Understanding Immunization and Care
UIC completed the project Understanding Immunization and Care: COVID-19 Vaccine Info Dissemination in five parts facilitated by our social media platforms: we posted original COVID-19 content, reposted content created by community partners and trusted science communicators, administered a vaccination perceptions survey, hosted fireside chats over Instagram Live, and delivered raffles and care packages. We promoted the entire project through the media of Facebook, Instagram, LinkedIn, and Twitter. Our original content condensed the originally complicated processes of obtaining a vaccine in the so-called tristate area in which we focus our work into easily digestible slides and steps and outlined historical reasons why Indigenous folks in particular may not trust the development of vaccines. We reposted resources from educators such as Johns Hopkins, Just Human Productions, Dr Liz M, and Dr Nini Muñoz that illuminated personal risk evaluation strategies, detailed vaccine development and mechanisms, and myth busted vaccine controversies. We developed a short survey, administered through Instagram Stories and Google Forms, that examines the vaccination attitudes of our community as well as who their trusted sources of information are. The Fireside Chat Series was hosted by Ariel Richer through the Instagram Live platform, and she interviewed five Indigenous healthcare professionals, organizers, and scientists about a variety of topics surrounding the pandemic. Finally, we partnered with Yellow Project to curate a self-care package for Indigenous people living in the continental US that contained traditionally-derived medicines, wellness prompt cards, and PPE.
- Survey: We have 160 survey responses, about 75% of which we believe are unique and human (not bot) entries. These responses were collected over the months of April and May. Of those: 84% were vaccinated at end of May; there was an 80% trust in “the vaccines” with 22% CV; and on average a 3 of 5 positive experience getting a vaccine with 26% CV. We look forward to doing an analysis in the coming weeks to determine how vaccination trust correlates with whether the respondent got the vaccine, and what their experience was getting their vaccination. We will also generate word/phase clusters depicting our respondents’ trusted sources, reasons for trusting the vaccine, and thoughts about their vaccination experiences. These results will be published to our followings on social media. From a preliminary view of the free-form responses, we see an emphasis on: getting vaccinated for the safety of the community, and making a risk evaluation between the knowns and unknowns related to COVID-19 vs vaccines against it. This emphasis is not surprising from what members of our team experience in our own Indigenous communities.
- COVID-19 info landing page
- IG posts and continually updated highlight reels about COVID and vaccines
|Gianna Reza-Ortega | Program Manager of Research + Advocacy | Chiricahua Apache (she/her/ella)

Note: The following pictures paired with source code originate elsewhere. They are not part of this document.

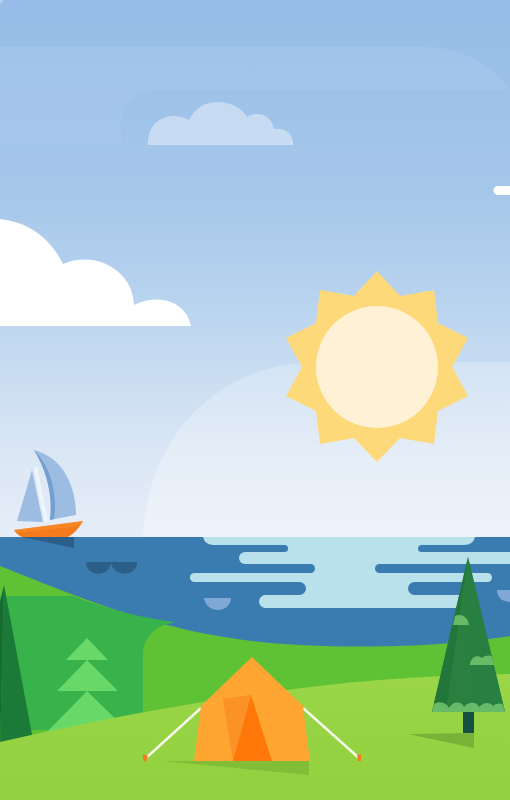
<!DOCTYPE html>
<html lang="en">
<head>
<meta charset="utf-8">
<title>Seaside camp</title>
<style>
:root {
  --sea: #3b7cb0;
  --sea-dark: #2b5f8a;
  --glint: #b8e1ec;
  --sun-ray: #fed97a;
  --sun-disc: #fef1d6;
  --hill: #5fc234;
  --meadow: #97d445;
  --forest: #38b24a;
  --fir-light: #68d968;
  --fir-dark: #1b7a37;
  --fir: #2b8040;
  --tent: #ffa531;
  --tent-door: #ff7708;
}
html, body { margin: 0; overflow: hidden; }
.scene { display: block; width: 510px; height: 800px; }
.sea { fill: var(--sea); }
.sea-dark { fill: var(--sea-dark); }
.glint { fill: var(--glint); }
.hill { fill: var(--hill); }
.meadow { fill: var(--meadow); }
.forest { fill: var(--forest); }
.fir-light { fill: var(--fir-light); }
.cloud { fill: #fff; }
.rope { stroke: #f6fbe9; stroke-width: 2.5; }
.peg { fill: #f47b20; }
</style>
</head>
<body>
<svg class="scene" viewBox="0 0 510 800" role="img" aria-label="A tent on a green hill above the sea, with a sailing boat and a large sun">
  <defs>
    <linearGradient id="sky" x1="0" y1="0" x2="0" y2="1">
      <stop offset="0" stop-color="#96bce7"/>
      <stop offset=".36" stop-color="#a3c6ea"/>
      <stop offset=".62" stop-color="#c0d8f0"/>
      <stop offset=".85" stop-color="#dce7f5"/>
      <stop offset="1" stop-color="#e6eef8"/>
    </linearGradient>
    <linearGradient id="haze" x1="0" y1="0" x2="0" y2="1">
      <stop offset="0" stop-color="#fff" stop-opacity=".22"/>
      <stop offset="1" stop-color="#fff" stop-opacity=".32"/>
    </linearGradient>
    <linearGradient id="grass" x1="0" y1="0" x2="0" y2="1">
      <stop offset="0" stop-color="#9ad648"/>
      <stop offset="1" stop-color="#91d03f"/>
    </linearGradient>
  </defs>

  <g id="sky-layers">
    <rect width="510" height="540" fill="url(#sky)"/>
    <path d="M0 47H425C462 47 491 64 510 90H158Q121 90 121 128V145H0Z" fill="#fff" opacity=".07"/>
    <path d="M510 90H158Q121 90 121 128V145H0V250H510Z" fill="#fff" opacity=".02"/>
    <path d="M0 0H4Q1 2 0 6Z" fill="#fff" opacity=".3"/>
    <path d="M143 537C146 438 218 362 318 362H510V537Z" fill="url(#haze)"/>
  </g>

  <g id="clouds">
    <path d="M148 145C147 126 160 116 174 116Q182 116 189 120C195 108 205 102 217 102C231 102 242 108 247 117C259 110 272 116 274 129C285 127 294 134 293 145Z" class="cloud" opacity=".4"/>
    <path d="M0 219C29 222 51 239 63 264C95 250 133 270 134 305C160 292 187 303 191 326H0Z" class="cloud"/>
    <path d="M510 186H498A4.500 4.500 0 0 0 498 195H510Z" class="cloud"/>
  </g>

  <g id="sun">
    <polygon points="377,271 400,296 434,290 438,323 468,338 452,367 468,396 438,411 434,444 400,438 377,462 354,438 320,444 316,411 286,396 302,367 286,338 316,323 320,290 354,296" fill="var(--sun-ray)"/>
    <circle cx="377" cy="367" r="61" fill="var(--sun-disc)"/>
  </g>

  <g id="water">
    <rect y="537" width="510" height="140" class="sea"/>
    <path d="M203 537H475Q473 545 464 545H214Q205 545 203 537Z" class="glint"/>
    <rect x="270" y="540" width="160" height="66" class="glint"/>
    <rect x="239" y="552" width="290" height="12" rx="6" class="glint"/>
    <rect x="190" y="573" width="302" height="9" rx="4.500" class="glint"/>
    <rect x="259" y="595" width="215" height="13" rx="6.500" class="glint"/>
    <rect x="230" y="545" width="58" height="7" rx="3.500" class="sea"/>
    <rect x="418" y="545" width="70" height="7" rx="3.500" class="sea"/>
    <rect x="225" y="564" width="90" height="9" rx="4.500" class="sea"/>
    <rect x="375" y="564" width="115" height="9" rx="4.500" class="sea"/>
    <rect x="220" y="582" width="86" height="13" rx="6.500" class="sea"/>
    <rect x="408" y="582" width="80" height="13" rx="6.500" class="sea"/>
    <g id="ripples">
      <path d="M86 562H111C111 577 86 578 86 562ZM111 562H137C137 578 112 577 111 562Z" class="sea-dark"/>
      <path d="M204 598H231C230 614 206 614 204 598ZM497 590H510V602C502 602 497 597 497 590Z" fill="#7fa9d4"/>
    </g>
  </g>

  <g id="boat">
    <path d="M22 537H74V548Z" class="sea-dark"/>
    <path d="M34 450C61 457 76 483 76 515L50 520C53 496 47 471 34 450Z" fill="#9cbde1"/>
    <path d="M34 450C50 466 58 492 54 519L50 520C53 496 47 471 34 450Z" fill="#759fd0"/>
    <polygon points="32,470 17,521 43,522" fill="#9cbde1"/>
    <polygon points="34,469 45,523 48,522 37,466" fill="#eff5fb"/>
    <path d="M14 530L83 521Q77 532 68 537H22Q16 534 14 530Z" fill="#f47a1c"/>
    <path d="M14 530L83 521L80 526L17 533Z" fill="#ff9231" opacity=".45"/>
  </g>

  <g id="land">
    <path d="M0 566C100 606 180 639 300 645C380 649 455 645 510 636V800H0Z" class="hill"/>
    <path d="M0 596H73C108 609 141 618 175 622C153 627 143 637 143 656V730H0Z" class="forest"/>
    <g id="pale-fir" class="fir-light">
      <polygon points="87,638 66,660 108,660"/>
      <polygon points="87,660 57,691 118,691"/>
      <polygon points="87,691 46,733 130,733"/>
    </g>
    <polygon points="4,585 33,740 0,748" fill="var(--fir-dark)"/>
    <polygon points="4,585 0,602 0,748" fill="#176b30"/>
    <path d="M0 742C170 704 330 676 510 674V800H0Z" fill="url(#grass)"/>
  </g>

  <g id="fir-tree">
    <polygon points="408,734 474,733 474,748" fill="#78b236"/>
    <rect x="463" y="710" width="11" height="23" fill="#174f43"/>
    <polygon points="468,557 432,712 505,712" fill="var(--fir)"/>
    <polygon points="468,557 432,712 446,712" fill="#23763a"/>
    <polygon points="468,557 470,712 505,712" fill="#278042"/>
    <g fill="#68b968">
      <path d="M455 616C462 613 468 618 469 625H453Z"/>
      <path d="M470 665C470 657 478 654 482 658C486 655 490 655 492 657L494 665Z"/>
      <path d="M434 704C441 700 447 704 449 708C454 700 462 702 464 707C469 701 477 702 479 707C484 702 490 702 493 706C497 703 501 703 503 705L505 712H432Z"/>
    </g>
  </g>

  <g id="tent">
    <polygon points="162,761 309,761 309,775" fill="#82bd38"/>
    <line x1="201" y1="708" x2="146" y2="758" class="rope"/>
    <line x1="303" y1="708" x2="359" y2="758" class="rope"/>
    <polygon points="143,754 148,756 146,762 143,760" class="peg"/>
    <polygon points="357,755 361,754 361,761 358,761" class="peg"/>
    <polygon points="252,657 201,706 194,761 310,761 303,706" fill="var(--tent)"/>
    <polygon points="223,699 251,695 233,761" fill="#fb9227"/>
    <polygon points="251,695 233,761 272,761" fill="var(--tent-door)"/>
    <polygon points="251,695 223,699 234,756" fill="#fb9227"/>
  </g>
</svg>
</body>
</html>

Gianna Reza-Ortega is a queer person with roots in the Chiricahua Apache tribe and Mexico. She is a recent graduate from Massachusetts Institute of Technology with bachelor’s degrees in Biology and Chemical Engineering, where she spent her undergraduate career planning and executing programming in both physical and virtual spaces to build community and raise voices of young adults from marginalized communities. Gianna is passionate about reproductive healthcare and healthcare access for marginalized communities, especially those affected by carceral systems.
|Ariel Richer, LMSW (PhD candidate) | Chief Executive Officer | Venezuela/Trinidad & Tobago
Ariel is a descendant of the Indigenous people of Trinidad and Tobago and Venezuela. Ariel is a doctoral student at Columbia University School of Social Work working within the Social Intervention Group (SIG), under the direction of Associate Professor Louisa Gilbert. Her focus is on intimate partner violence prevention at the intersection of drug and alcohol use, community-based participatory research, and working collaboratively with Indigenous and Native communities. Previously, she worked as an Impact Evaluator at the Administration for Native Americans where she worked directly with community-based organizations developing logic models, evaluation plans, data collection tools, and processes at a community-specific level and across a diverse set of communities.
|Logan Tootle, MSW (candidate) | Chief Operating Officer | Cherokee Nation
Logan Tootle is a member of the Cherokee Nation. She is currently a MSW student at Columbia University specializing in Social Enterprise Administration. Logan is completing her social work fieldwork with UIC as an MSW Associate. In addition to her studies, Logan is a Research Assistant for Dr. Brooke S. West who focuses on the sociostructural factors of substance use and HIV/STIs among womxn. Logan recently relocated to New York City from Minneapolis/St. Paul where she worked at the Minnesota Indian Women’s Resource Center (MIWRC).